YOUR GOAL: Below is a block of records. Copy every line in it that contains the word "stroke".

PROVIDED DATA:
......

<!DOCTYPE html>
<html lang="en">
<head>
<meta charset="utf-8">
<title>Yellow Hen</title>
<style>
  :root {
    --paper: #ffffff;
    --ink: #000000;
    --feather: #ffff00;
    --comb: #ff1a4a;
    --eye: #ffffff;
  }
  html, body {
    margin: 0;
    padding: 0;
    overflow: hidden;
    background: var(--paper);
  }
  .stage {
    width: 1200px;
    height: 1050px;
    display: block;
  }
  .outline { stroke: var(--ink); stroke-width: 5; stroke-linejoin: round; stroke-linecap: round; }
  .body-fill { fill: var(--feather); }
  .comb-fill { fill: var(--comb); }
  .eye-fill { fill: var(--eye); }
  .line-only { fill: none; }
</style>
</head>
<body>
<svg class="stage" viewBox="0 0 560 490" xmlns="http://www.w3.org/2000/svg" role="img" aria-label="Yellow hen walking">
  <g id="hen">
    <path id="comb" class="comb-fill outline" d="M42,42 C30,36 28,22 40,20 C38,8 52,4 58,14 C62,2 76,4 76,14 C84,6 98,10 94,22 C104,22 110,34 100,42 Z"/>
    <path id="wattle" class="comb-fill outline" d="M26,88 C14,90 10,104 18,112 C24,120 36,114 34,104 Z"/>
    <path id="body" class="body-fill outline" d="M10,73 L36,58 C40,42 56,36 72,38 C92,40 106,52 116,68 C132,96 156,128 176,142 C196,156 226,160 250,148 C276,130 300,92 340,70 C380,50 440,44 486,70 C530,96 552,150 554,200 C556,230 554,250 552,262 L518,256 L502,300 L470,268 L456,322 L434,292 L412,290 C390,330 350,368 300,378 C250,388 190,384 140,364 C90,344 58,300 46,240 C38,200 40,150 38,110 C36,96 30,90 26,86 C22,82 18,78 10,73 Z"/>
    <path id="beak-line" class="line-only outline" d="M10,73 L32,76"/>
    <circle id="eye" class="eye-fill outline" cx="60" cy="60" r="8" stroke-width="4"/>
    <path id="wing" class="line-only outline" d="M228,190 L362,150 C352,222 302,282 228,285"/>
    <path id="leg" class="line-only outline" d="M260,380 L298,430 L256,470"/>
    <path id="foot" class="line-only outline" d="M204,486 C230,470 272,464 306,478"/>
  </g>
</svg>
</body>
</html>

......

REPLY:
  .outline { stroke: var(--ink); stroke-width: 5; stroke-linejoin: round; stroke-linecap: round; }
    <circle id="eye" class="eye-fill outline" cx="60" cy="60" r="8" stroke-width="4"/>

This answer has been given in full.